▶ _Work task_
Find the word "body" in the listing; pull out each line holding it.

..........

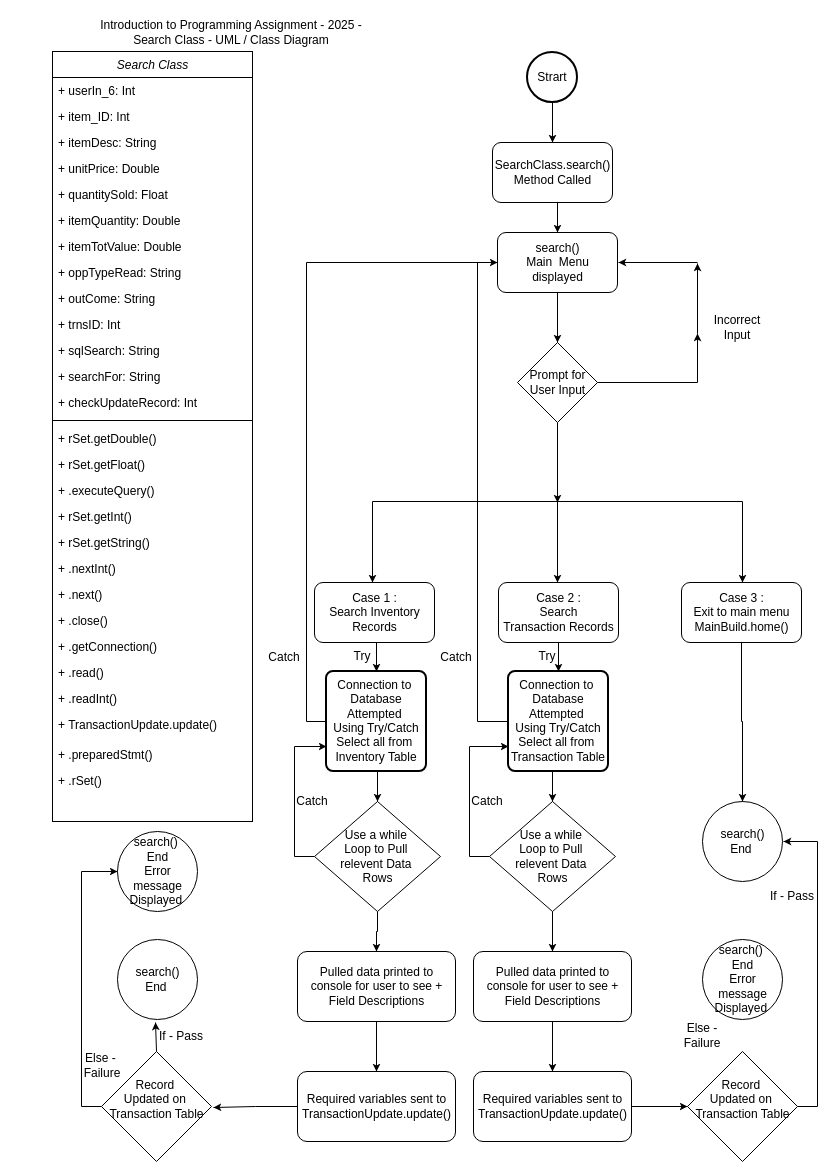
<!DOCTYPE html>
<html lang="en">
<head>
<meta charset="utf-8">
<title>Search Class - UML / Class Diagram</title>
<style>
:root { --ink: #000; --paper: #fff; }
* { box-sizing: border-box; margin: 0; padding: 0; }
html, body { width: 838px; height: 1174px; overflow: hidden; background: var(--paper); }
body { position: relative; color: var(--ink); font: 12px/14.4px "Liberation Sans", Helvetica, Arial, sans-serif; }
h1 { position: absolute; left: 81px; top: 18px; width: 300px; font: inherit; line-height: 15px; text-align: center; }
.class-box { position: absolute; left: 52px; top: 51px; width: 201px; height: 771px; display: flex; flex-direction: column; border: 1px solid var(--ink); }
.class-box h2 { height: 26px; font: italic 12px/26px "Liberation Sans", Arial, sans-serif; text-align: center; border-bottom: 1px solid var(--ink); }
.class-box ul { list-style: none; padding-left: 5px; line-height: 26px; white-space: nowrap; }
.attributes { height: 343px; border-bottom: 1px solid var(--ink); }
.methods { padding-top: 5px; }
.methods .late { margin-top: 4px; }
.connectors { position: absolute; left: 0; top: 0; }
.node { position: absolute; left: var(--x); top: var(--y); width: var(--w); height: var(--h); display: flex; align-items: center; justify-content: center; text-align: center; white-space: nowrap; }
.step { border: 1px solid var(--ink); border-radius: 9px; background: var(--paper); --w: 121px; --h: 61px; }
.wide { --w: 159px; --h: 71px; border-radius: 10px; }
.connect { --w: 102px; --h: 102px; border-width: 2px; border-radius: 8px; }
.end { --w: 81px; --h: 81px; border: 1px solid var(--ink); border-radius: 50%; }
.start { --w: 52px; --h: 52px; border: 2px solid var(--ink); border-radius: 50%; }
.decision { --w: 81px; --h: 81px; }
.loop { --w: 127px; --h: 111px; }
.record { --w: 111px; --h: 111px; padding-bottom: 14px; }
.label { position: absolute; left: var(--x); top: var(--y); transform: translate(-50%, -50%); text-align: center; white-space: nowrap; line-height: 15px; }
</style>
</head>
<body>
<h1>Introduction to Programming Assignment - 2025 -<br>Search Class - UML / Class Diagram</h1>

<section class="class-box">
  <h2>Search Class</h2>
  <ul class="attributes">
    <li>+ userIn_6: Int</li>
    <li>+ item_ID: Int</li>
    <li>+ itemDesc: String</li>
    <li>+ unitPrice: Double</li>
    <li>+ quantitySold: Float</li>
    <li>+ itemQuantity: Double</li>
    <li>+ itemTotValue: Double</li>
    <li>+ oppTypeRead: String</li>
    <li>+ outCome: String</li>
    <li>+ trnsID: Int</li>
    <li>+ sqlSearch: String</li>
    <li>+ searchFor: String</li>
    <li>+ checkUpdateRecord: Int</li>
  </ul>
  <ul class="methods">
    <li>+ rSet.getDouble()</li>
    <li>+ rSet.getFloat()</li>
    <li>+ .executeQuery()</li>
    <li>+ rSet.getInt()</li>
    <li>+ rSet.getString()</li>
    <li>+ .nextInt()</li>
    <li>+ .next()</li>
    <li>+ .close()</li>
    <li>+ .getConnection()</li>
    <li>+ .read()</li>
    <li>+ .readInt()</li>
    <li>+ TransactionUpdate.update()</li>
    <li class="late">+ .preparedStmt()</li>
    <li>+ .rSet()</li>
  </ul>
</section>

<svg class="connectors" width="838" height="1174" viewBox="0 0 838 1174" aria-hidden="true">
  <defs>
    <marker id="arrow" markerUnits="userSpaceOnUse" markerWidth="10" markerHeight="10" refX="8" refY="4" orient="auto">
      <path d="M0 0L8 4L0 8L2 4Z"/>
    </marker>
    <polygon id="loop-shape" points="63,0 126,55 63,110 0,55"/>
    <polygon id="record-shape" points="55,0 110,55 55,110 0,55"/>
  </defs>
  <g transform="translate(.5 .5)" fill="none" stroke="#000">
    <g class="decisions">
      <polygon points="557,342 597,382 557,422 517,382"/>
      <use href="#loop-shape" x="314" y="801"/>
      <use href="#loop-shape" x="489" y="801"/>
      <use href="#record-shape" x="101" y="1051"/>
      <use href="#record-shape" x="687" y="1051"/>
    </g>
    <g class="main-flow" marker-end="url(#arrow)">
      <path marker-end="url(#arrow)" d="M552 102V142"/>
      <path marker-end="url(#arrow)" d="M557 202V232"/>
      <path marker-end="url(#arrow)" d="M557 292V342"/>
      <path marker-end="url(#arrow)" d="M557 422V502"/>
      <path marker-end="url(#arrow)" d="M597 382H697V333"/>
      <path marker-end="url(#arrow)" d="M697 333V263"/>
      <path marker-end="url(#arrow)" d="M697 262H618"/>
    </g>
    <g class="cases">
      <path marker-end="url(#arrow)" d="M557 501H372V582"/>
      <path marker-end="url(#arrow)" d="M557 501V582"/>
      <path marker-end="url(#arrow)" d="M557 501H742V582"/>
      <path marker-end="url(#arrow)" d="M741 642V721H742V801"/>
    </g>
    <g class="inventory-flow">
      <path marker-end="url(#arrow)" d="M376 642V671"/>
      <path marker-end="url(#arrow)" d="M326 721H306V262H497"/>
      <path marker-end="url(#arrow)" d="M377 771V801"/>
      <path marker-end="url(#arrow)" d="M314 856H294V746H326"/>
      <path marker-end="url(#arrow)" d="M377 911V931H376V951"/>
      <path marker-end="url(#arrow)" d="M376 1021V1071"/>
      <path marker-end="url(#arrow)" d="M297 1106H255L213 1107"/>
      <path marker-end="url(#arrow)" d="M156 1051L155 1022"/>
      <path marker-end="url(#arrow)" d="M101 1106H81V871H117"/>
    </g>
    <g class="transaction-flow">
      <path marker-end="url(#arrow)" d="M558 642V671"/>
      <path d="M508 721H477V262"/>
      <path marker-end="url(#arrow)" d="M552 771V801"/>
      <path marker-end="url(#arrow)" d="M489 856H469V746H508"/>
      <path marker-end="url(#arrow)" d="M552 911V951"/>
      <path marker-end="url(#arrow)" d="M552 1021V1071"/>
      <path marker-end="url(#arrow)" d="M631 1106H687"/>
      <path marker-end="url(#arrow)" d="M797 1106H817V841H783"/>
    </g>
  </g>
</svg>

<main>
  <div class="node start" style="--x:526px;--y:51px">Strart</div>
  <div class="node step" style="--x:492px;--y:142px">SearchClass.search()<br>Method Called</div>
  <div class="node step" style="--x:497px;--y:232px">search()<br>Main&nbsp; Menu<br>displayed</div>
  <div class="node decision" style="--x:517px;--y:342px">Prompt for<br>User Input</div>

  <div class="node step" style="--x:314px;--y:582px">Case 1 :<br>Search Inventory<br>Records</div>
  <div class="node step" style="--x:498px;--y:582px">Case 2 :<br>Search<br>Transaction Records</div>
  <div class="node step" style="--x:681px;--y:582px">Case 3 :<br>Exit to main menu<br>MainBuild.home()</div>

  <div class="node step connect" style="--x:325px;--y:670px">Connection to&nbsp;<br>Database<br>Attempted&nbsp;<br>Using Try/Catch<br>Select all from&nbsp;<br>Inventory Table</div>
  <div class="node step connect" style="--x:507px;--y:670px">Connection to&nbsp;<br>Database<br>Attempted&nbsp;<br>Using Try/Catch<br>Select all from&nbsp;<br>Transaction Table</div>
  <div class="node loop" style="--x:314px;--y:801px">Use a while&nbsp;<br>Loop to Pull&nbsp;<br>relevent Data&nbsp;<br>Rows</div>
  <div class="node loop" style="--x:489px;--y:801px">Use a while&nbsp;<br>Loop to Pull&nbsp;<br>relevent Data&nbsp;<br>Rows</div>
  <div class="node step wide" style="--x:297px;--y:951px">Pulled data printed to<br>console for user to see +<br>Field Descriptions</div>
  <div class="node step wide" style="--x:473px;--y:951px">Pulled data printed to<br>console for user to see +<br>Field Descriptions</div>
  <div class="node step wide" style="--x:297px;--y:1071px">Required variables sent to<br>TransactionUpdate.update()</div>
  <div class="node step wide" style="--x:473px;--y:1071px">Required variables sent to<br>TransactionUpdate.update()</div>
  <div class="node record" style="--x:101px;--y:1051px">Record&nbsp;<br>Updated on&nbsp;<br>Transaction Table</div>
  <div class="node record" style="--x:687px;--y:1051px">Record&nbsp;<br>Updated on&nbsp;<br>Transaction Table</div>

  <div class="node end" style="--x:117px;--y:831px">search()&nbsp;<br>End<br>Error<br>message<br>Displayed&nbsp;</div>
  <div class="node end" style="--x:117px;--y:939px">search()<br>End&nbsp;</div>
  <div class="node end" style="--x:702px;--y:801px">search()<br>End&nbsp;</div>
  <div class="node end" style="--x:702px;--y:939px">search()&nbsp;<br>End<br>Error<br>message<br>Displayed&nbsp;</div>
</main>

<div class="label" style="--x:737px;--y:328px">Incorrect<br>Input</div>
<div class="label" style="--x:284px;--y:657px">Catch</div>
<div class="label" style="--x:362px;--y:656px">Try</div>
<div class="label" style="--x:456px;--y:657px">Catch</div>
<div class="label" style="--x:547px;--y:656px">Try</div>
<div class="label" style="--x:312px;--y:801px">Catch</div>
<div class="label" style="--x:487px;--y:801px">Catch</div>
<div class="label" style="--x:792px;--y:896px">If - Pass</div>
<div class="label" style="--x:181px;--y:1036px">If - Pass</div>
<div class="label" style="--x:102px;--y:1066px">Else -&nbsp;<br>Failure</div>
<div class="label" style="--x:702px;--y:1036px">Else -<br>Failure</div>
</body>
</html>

..........

▶ _Solution below_
html, body { width: 838px; height: 1174px; overflow: hidden; background: var(--paper); }
body { position: relative; color: var(--ink); font: 12px/14.4px "Liberation Sans", Helvetica, Arial, sans-serif; }
<body>
</body>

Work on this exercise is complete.